Five things to know about Atif Qarni
1. He is a sergeant in the U.S. Marines Reserve who served in Iraq in 2003 as part of Operation Iraqi Freedom.
2. He ran for the House of Delegates in 2013 and the State Senate in 2015.
3. He misses teaching his history, civics and economics classes at Beville Middle School in Woodbridge, Va. “I get emails from my students all the time,” he said. “They’re emailing me from computer lab, and I’m, like, ‘Guys, why are you not working?’”
4. He’ll be back in the classroom as a substitute during national Teacher Appreciation Week, May 7-11, and he’s asking members of the General Assembly to show up as substitute teachers that week as well. “I think it’s resonating because I’m asking as a teacher, not necessarily the Secretary of Education. Little things like this can make a big impact to engage more with the community and the teaching community.”
5. He graduated from George Mason University in 2009 with a master’s degree in history and a teaching license. He called it a “great experience.”
Atif Qarni, who is Virginia’s 19th Secretary of Education and the first appointed to the Cabinet straight out of a K-through-12 classroom, graduated from George Mason University in 2009 with a master’s degree in history and having participated in the teaching licensure program through the College of Education and Human Development.
He said the open exchange of ideas he experienced at the university helped prepare him for a career in public service.
Qarni spoke about George Mason, his vision for the commonwealth and his views on the state of higher education in Virginia.
What was your Mason experience like?
It was a great experience. Being a teacher and going through the licensure program was very productive for me. The classes were well designed. The best thing about the program was it matched me to a local school to do my student teaching. They have a very good relationship with the K-through-12 system, so I didn’t have to search on my own.
How did your time at Mason prepare you for a career in public service, first as a teacher and now as the state’s top advocate for education?
One of the great things about George Mason is you have a lot of varying perspectives in a classroom setting of 30 people or so. It was really interesting to engage in high-level conversations with folks from all different backgrounds. It gives you a broad perspective and expanded my intellectual ability, and I was able to apply that in my teaching, and also in the other things I do in the community.
Mason provides Northern Virginia with a substantial amount of teachers. Why is the university such a good incubator of teaching professionals?
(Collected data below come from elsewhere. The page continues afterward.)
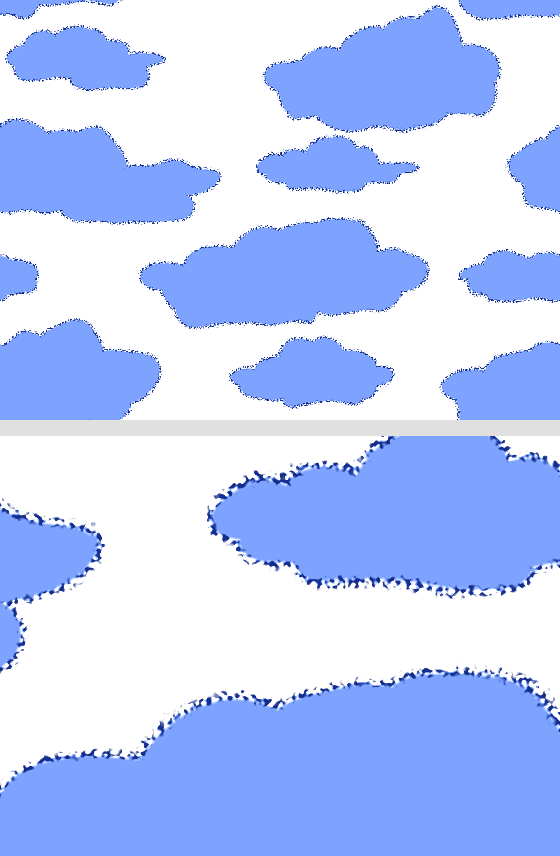
Top: the whole. Bottom: its middle third, enlarged.
Give the GLSL for this pattern, as a Shadertoy shader.

```glsl
const vec2 TILE = vec2(4.0 / 3.0, 1.0);
const vec3 SKY_BLUE = vec3(0.49, 0.64, 1.0);
const vec3 INK_NAVY = vec3(0.08, 0.18, 0.55);

vec2 hash2(vec2 p) {
    vec3 h = fract(p.xyx * vec3(0.1031, 0.1030, 0.0973));
    h += dot(h, h.yzx + 33.33);
    return fract((h.xx + h.yz) * h.zy);
}

// Gradient noise that wraps after a whole number of cells
float gradientCorner(vec2 cell, vec2 offset, vec2 cells) {
    float angle = 6.2832 * hash2(mod(cell, cells) + cells.yx).x;
    return dot(vec2(cos(angle), sin(angle)), offset);
}

float gradientNoise(vec2 uv, vec2 cells) {
    vec2 p = uv * cells, i = floor(p), f = p - i;
    vec2 s = f * f * f * (f * (f * 6.0 - 15.0) + 10.0), e = vec2(1, 0);
    float low = mix(gradientCorner(i, f, cells),
                    gradientCorner(i + e.xy, f - e.xy, cells), s.x);
    float high = mix(gradientCorner(i + e.yx, f - e.yx, cells),
                     gradientCorner(i + e.xx, f - e.xx, cells), s.x);
    return mix(low, high, s.y);
}

float ellipseDistance(vec2 p, vec2 radius) {
    p += 1e-5;
    float k = length(p / radius);
    return k * (k - 1.0) / length(p / (radius * radius));
}

float slabDistance(vec2 p, vec2 halfSize) {
    vec2 q = abs(p) - halfSize + halfSize.y;
    return length(max(q, 0.0)) + min(max(q.x, q.y), 0.0) - halfSize.y;
}

// Two flat slabs below, a row of puffs above
float cloudDistance(vec2 p, vec2 size, float seed) {
    vec2 lean = hash2(vec2(seed, 71.0)) - 0.5;
    float d = slabDistance(p + size * vec2(0.0, 0.52), size * vec2(0.92, 0.42));
    d = min(d, slabDistance(p - size * vec2(lean.x, -0.82), size * vec2(0.55, 0.34)));
    for (float i = 0.0; i < 6.0; i++) {
        vec2 r = hash2(vec2(i + 3.0, seed * 7.0 + 5.0));
        float t = i / 2.5 - 1.0 + 0.22 * (r.x - 0.5);
        float fromPeak = t - 0.8 * lean.y;
        float top = size.y * max(1.0 - 0.8 * fromPeak * fromPeak - 0.4 * r.y, 0.0);
        float bottom = -0.6 * size.y;
        vec2 center = vec2(0.75 * size.x * t, 0.5 * (top + bottom));
        vec2 radius = vec2(size.x * (0.23 + 0.12 * r.x), 0.5 * (top - bottom));
        d = min(d, ellipseDistance(p - center, radius));
    }
    return d;
}

// Each row holds one large and one small cloud
float skyDistance(vec2 p) {
    float d = 1.0;
    for (float i = 0.0; i < 8.0; i++) {
        float row = floor(i / 2.0), small = mod(i, 2.0);
        vec2 r = hash2(vec2(i + 11.0, 29.0));
        vec2 center = vec2(row * 0.67 + floor(row / 2.0) * 0.2 + small * 0.667, (row + 0.5) / 4.0);
        center += (r - 0.5) * vec2(0.16, 0.07);
        vec2 size = mix(vec2(0.31, 0.13), vec2(0.18, 0.07), small) * (0.85 + 0.3 * r.yx);
        vec2 q = p - center;
        q -= TILE * round(q / TILE);
        d = min(d, cloudDistance(q, size, i + 1.0));
    }
    return d;
}

void mainImage(out vec4 fragColor, in vec2 fragCoord) {
    vec2 uv = fragCoord / iResolution.xy;
    float pixel = 1.0 / iResolution.y;

    // Hand-drawn wobble of the contours
    vec2 wobble = vec2(gradientNoise(uv, vec2(12, 9)), gradientNoise(uv, vec2(16, 12)));
    float d = skyDistance(uv * TILE + 0.018 * wobble);

    // Ragged fill
    float rough = gradientNoise(uv, vec2(240, 180));
    float grain = gradientNoise(uv, vec2(320, 240));
    float edge = d + 0.005 * rough;
    vec3 color = mix(vec3(1), SKY_BLUE, 1.0 - smoothstep(-0.5 * pixel, 0.5 * pixel, edge));

    // White flecks and navy ink grains along the contour
    float flecks = (1.0 - smoothstep(0.002, 0.005, abs(d - 0.001))) * smoothstep(0.05, 0.2, -grain);
    float ink = (1.0 - smoothstep(0.0015, 0.0045, abs(edge))) * smoothstep(0.0, 0.18, grain);
    color = mix(color, vec3(1), flecks);
    color = mix(color, INK_NAVY, ink);
    fragColor = vec4(color, 1);
}
```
They have a very well established program, it is in a populated area, and the location is convenient for people from the Northern Virginia region. There also is the convenience of taking evening classes. It’s hard for teachers to do daytime courses, so that flexibility of being able to take classes at a time that’s convenient is important. It also really closes a loop nicely in placing students in a student teaching environment.
What are your top priorities for higher education?
As I’m looking at the data, we have a lot of existing jobs that are vacant but don’t have the workforce for them. I want to work with K-through-12 and higher education institutes to figure out a solution. We need a stronger workforce to strengthen our economy and businesses, and we’re having these conversations with the university presidents and the superintendents. We also have a shortage of about 1,000 teachers. We have to make it more attractive for teachers to come into the K-through-12 system. Programs like Mason’s can play a big role bringing more qualified teachers in.
Why is higher education so critical to Virginia?
It’s going to help us be the best in business, the best in productivity, research. We have the best higher institutions—a lot of rankings put us on the top of the nation—and I think it can play a critical role in improving our K-through-12 systems. It can also play a critical role in working with our business community. Their biggest complaint is we need more people coming into our workforce. Our higher education institutions can work with our community colleges on this; Mason does this really well working with [Northern Virginia Community College]. That’s a great model we can apply elsewhere.
Why is Virginia ranked as a best state for higher education?
I believe we have the best universities in the nation because of the autonomy they have. The individuality they have brings out a lot of creativity. We have universities that are unique in their own way.
How do we maintain that reputation?
We do have challenges. Sometimes there might not be consistency, especially if you’re talking about dual enrollment or transferring credits, and so forth. We’re working on that. But I’ve been very pleased with the interactions I’ve had with university presidents as I’m meeting with them. There is a willingness on everybody’s part to really help the commonwealth grow, so I think we’re going to see a lot in the next year or two. It’s going to be very productive for the state.